Origins

The basic, classic rugby is a heavyweight, knit cotton jersey shirt, often with ribbed cuffs, and a placket and collar of white cotton twill, usually fastened with rubber buttons—less likely to tear off during rough play. (This is a sport that considers binding your ears to your head with electrical tape a form of protection.) That contrast collar and placket are largely what differentiate the rugby shirt from any general long-sleeved polo shirt—but reasonable people disagree. Rugby players often prefer a slimmer fit; modern rugby shirts are constructed of synthetic fabric and cut very slim to frustrate potential tacklers looking to grab hold. They’re very similar to current professional soccer jerseys.

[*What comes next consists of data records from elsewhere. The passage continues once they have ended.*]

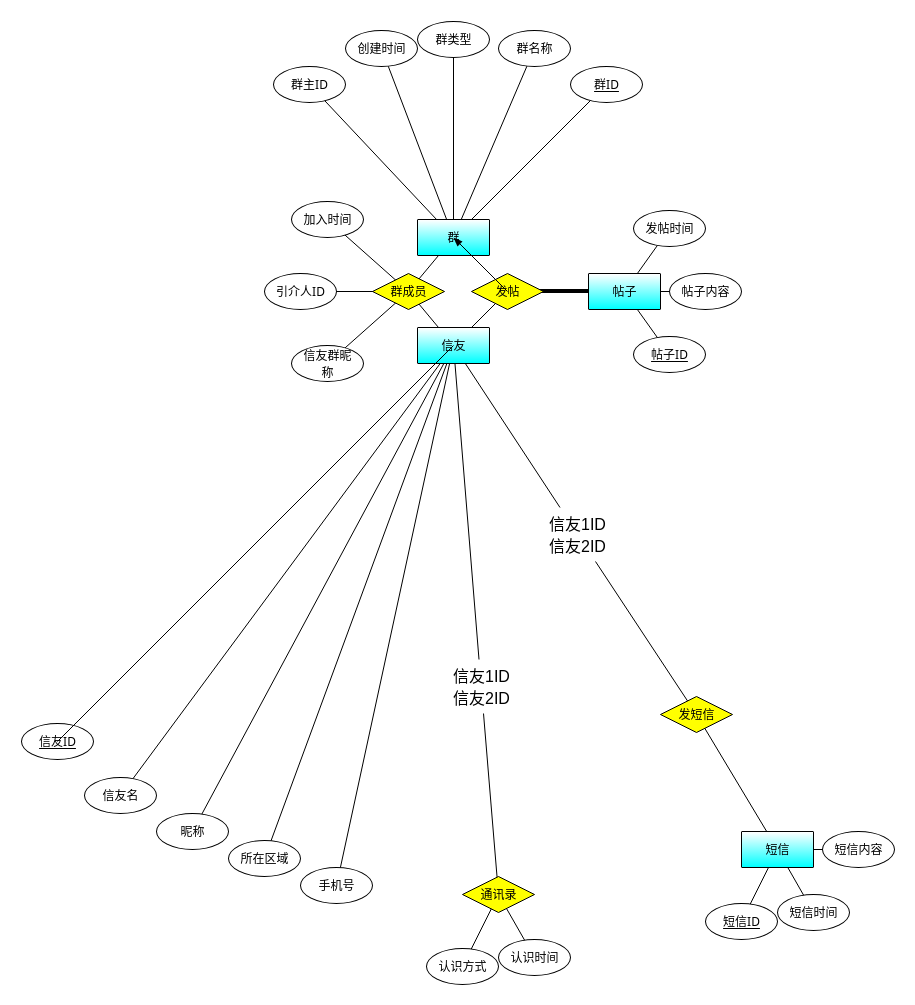
<!DOCTYPE html>
<html lang="zh-CN">
<head>
<meta charset="utf-8">
<title>实体关系图</title>
<style>
:root {
  --paper: #fff;
  --ink: #000;
  --entity-top: #fff;
  --entity-bottom: #0ff;
  --relation: #ff0;
}
* { box-sizing: border-box; }
html, body { margin: 0; background: var(--paper); }
body { width: 915px; height: 1005px; overflow: hidden; }
.diagram {
  position: relative;
  width: 915px;
  height: 1005px;
  overflow: hidden;
  color: var(--ink);
  font: 12px/17px "Noto Sans", "Noto Sans CJK SC", sans-serif;
}
.lines { position: absolute; left: 0; top: 0; display: block; }
.lines g { stroke: var(--ink); stroke-width: 1; }
.node {
  position: absolute;
  left: calc(var(--x) * 1px - 36px);
  top: calc(var(--y) * 1px - 18px);
  width: 73px;
  height: 37px;
  display: flex;
  align-items: center;
  justify-content: center;
  text-align: center;
  white-space: nowrap;
}
.attribute { border: 1px solid var(--ink); border-radius: 50%; background: var(--paper); }
.entity {
  border: 1px solid var(--ink);
  border-radius: 1px;
  background: linear-gradient(var(--entity-top), var(--entity-bottom));
}
.relation svg { position: absolute; left: 0; top: 0; }
.relation span { position: relative; }
.key { text-decoration: underline; text-underline-offset: 2px; }
.role {
  position: absolute;
  margin: 0;
  font: 16px/22px "Liberation Sans", "Noto Sans CJK SC", sans-serif;
  white-space: nowrap;
}
</style>
</head>
<body>
<main class="diagram">
  <svg class="lines" width="915" height="1005" viewBox="0 0 915 1005" aria-hidden="true">
    <defs>
      <polygon id="diamond" points="0.5,18.5 36.5,0.5 72.5,18.5 36.5,36.5" fill="var(--relation)" stroke="var(--ink)"/>
    </defs>
    <g transform="translate(.5 .5)">
      <line x1="453" y1="237" x2="309" y2="84"/>
      <line x1="453" y1="237" x2="381" y2="48"/>
      <line x1="453" y1="237" x2="453" y2="39"/>
      <line x1="453" y1="237" x2="534" y2="48"/>
      <line x1="453" y1="237" x2="606" y2="84"/>
      <line x1="453" y1="237" x2="408" y2="291"/>
      <line x1="408" y1="291" x2="453" y2="345"/>
      <line x1="408" y1="291" x2="327" y2="219"/>
      <line x1="408" y1="291" x2="300" y2="291"/>
      <line x1="408" y1="291" x2="327" y2="363"/>
      <line x1="507" y1="291" x2="453" y2="345"/>
      <line x1="507" y1="290.5" x2="624" y2="290.5" stroke-width="4"/>
      <line x1="624" y1="291" x2="669" y2="228"/>
      <line x1="624" y1="291" x2="705" y2="291"/>
      <line x1="624" y1="291" x2="669" y2="354"/>
      <line x1="453" y1="345" x2="120" y2="795"/>
      <line x1="453" y1="345" x2="192" y2="831"/>
      <line x1="453" y1="345" x2="264" y2="858"/>
      <line x1="453" y1="345" x2="336" y2="885"/>
      <line x1="453" y1="345" x2="478.5" y2="659"/>
      <line x1="483" y1="713" x2="498" y2="894"/>
      <line x1="453" y1="345" x2="559.5" y2="507"/>
      <line x1="595" y1="561" x2="696" y2="714"/>
      <line x1="696" y1="714" x2="777" y2="849"/>
      <line x1="498" y1="894" x2="462" y2="966"/>
      <line x1="498" y1="894" x2="534" y2="957"/>
      <line x1="777" y1="849" x2="858" y2="849"/>
      <line x1="777" y1="849" x2="741" y2="921"/>
      <line x1="777" y1="849" x2="813" y2="912"/>
    </g>
  </svg>

  <!-- 群 -->
  <div class="node attribute" style="--x:309;--y:84">群主ID</div>
  <div class="node attribute" style="--x:381;--y:48">创建时间</div>
  <div class="node attribute" style="--x:453;--y:39">群类型</div>
  <div class="node attribute" style="--x:534;--y:48">群名称</div>
  <div class="node attribute key" style="--x:606;--y:84">群ID</div>
  <div class="node entity" style="--x:453;--y:237">群</div>

  <!-- 群成员 -->
  <div class="node attribute" style="--x:327;--y:219">加入时间</div>
  <div class="node attribute" style="--x:300;--y:291">引介人ID</div>
  <div class="node attribute" style="--x:327;--y:363">信友群昵<br>称</div>
  <div class="node relation" style="--x:408;--y:291"><svg width="73" height="37" aria-hidden="true"><use href="#diamond"/></svg><span>群成员</span></div>

  <!-- 发帖 / 帖子 -->
  <div class="node relation" style="--x:507;--y:291"><svg width="73" height="37" aria-hidden="true"><use href="#diamond"/></svg><span>发帖</span></div>
  <div class="node entity" style="--x:624;--y:291">帖子</div>
  <div class="node attribute" style="--x:669;--y:228">发帖时间</div>
  <div class="node attribute" style="--x:705;--y:291">帖子内容</div>
  <div class="node attribute key" style="--x:669;--y:354">帖子ID</div>

  <!-- 信友 -->
  <div class="node entity" style="--x:453;--y:345">信友</div>
  <div class="node attribute key" style="--x:57;--y:741">信友ID</div>
  <div class="node attribute" style="--x:120;--y:795">信友名</div>
  <div class="node attribute" style="--x:192;--y:831">昵称</div>
  <div class="node attribute" style="--x:264;--y:858">所在区域</div>
  <div class="node attribute" style="--x:336;--y:885">手机号</div>

  <!-- 通讯录 -->
  <p class="role" style="left:453px;top:666px">信友1ID<br>信友2ID</p>
  <div class="node relation" style="--x:498;--y:894"><svg width="73" height="37" aria-hidden="true"><use href="#diamond"/></svg><span>通讯录</span></div>
  <div class="node attribute" style="--x:462;--y:966">认识方式</div>
  <div class="node attribute" style="--x:534;--y:957">认识时间</div>

  <!-- 发短信 / 短信 -->
  <p class="role" style="left:549px;top:514px">信友1ID<br>信友2ID</p>
  <div class="node relation" style="--x:696;--y:714"><svg width="73" height="37" aria-hidden="true"><use href="#diamond"/></svg><span>发短信</span></div>
  <div class="node entity" style="--x:777;--y:849">短信</div>
  <div class="node attribute" style="--x:858;--y:849">短信内容</div>
  <div class="node attribute key" style="--x:741;--y:921">短信ID</div>
  <div class="node attribute" style="--x:813;--y:912">短信时间</div>

  <!-- 连到节点中心的线 -->
  <svg class="lines" width="915" height="1005" viewBox="0 0 915 1005" aria-hidden="true">
    <g transform="translate(.5 .5)">
      <line x1="453" y1="345" x2="57" y2="741"/>
      <line x1="507" y1="291" x2="455" y2="239"/>
      <polygon points="453,237 462,241 457,246" fill="var(--ink)" stroke="none"/>
    </g>
  </svg>
</main>
</body>
</html>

In its early days in the 19th century, rugby was played at British public (i.e., very much private) schools, and shirts were often striped with “hoops” in the school’s colors to identify teams, hence the bold stripes on many casual rugby shirts.

Although it’s hard to point to a specific moment when the rugby shirt made the leap to casual, nonsport wear, it was probably in the middle of the 20th century, when the game itself experienced a surge in popularity on stateside campuses. Eventually the rugby became a standard item in 1980s L.L. Bean and Land’s End catalogs. In the 2000s, Ralph Lauren named an entire label Rugby (RIP). Overlogoed versions, polluted with embroidery and superfluous stitching, have been common since the second coming of Abercrombie and Fitch.

Chouinard’s Rugby

Patagonia founder Yvon Chouinard is credited with bringing the rugby shirt to the mountains, where in the 1960s a climbing boom was just beginning to spur the growth of a new industry of gear. Rugby shirts were comfortable and elastic enough for freedom of movement when climbing, and the collar kept heavy climbing ropes, slung across the body, from chafing necks. Plus, the bright, broad stripes looked fantastic. Chouinard began carrying the shirts under his original gear label, Great Pacific Iron Works, as “the most practical shirts we have found for rock climbing.” (The black-and-white image above comes from one of GPIW’s beautiful 1970s catalogs, in which rugby shirts were $12 to $16, or about $50 to $70 today.)

I prefer a plain or striped rugby in the style of Chouinard’s, with the traditional twill collar and ribbed cuffs. For me they’re off-duty wear—I would hesitate to wear one with a sportcoat or real trousers. Heavy corduroys, canvas pants, or denim match the heft of the jersey fabric and are seasonally appropriate in the chilly months when rugby shirts are most often worn.

Sources

Fortunately, well-made rugby shirts are affordable, although fitted versions are less common. Columbia Knit supplied a number of 1980s labels with USA-made rugby shirts, and still makes a nice rugby for as little as $30 (even less if you order a shirt of mixed up remainder fabric). Columbia Knit’s shirts are generously sized and drop shouldered—the shoulder seam will not fall at the edge of your shoulder, but high on your upper arm. Barbarian has a good reputation (I have not handled their shirts, which are made in Canada), and their versions run about $50. Land’s End still sells rugby shirts, but they’re imported, and classified by one reviewer as “roomy and stylish.”  Kent Wang's modified rugby is $85. Ralph Lauren’s custom fit is probably the most reasonably priced, reliably slim fitting option at $100. Of course, it has a Polo pony embroidered on the chest. Gant, which has a line called Rugger, sells a fitted version with a minimal logo.

Rugby shirts are of course fall/winter items and most stores are now just getting fall/winter clothing on the shelves, so expect to see more options soon. In recent years, Archival Clothing, Jack Spade, Brooks Brothers Black Fleece, and Brunello Cucinelli, among others, have offered attractive versions. If you see any particularly great ones on the market, let us know.

-Pete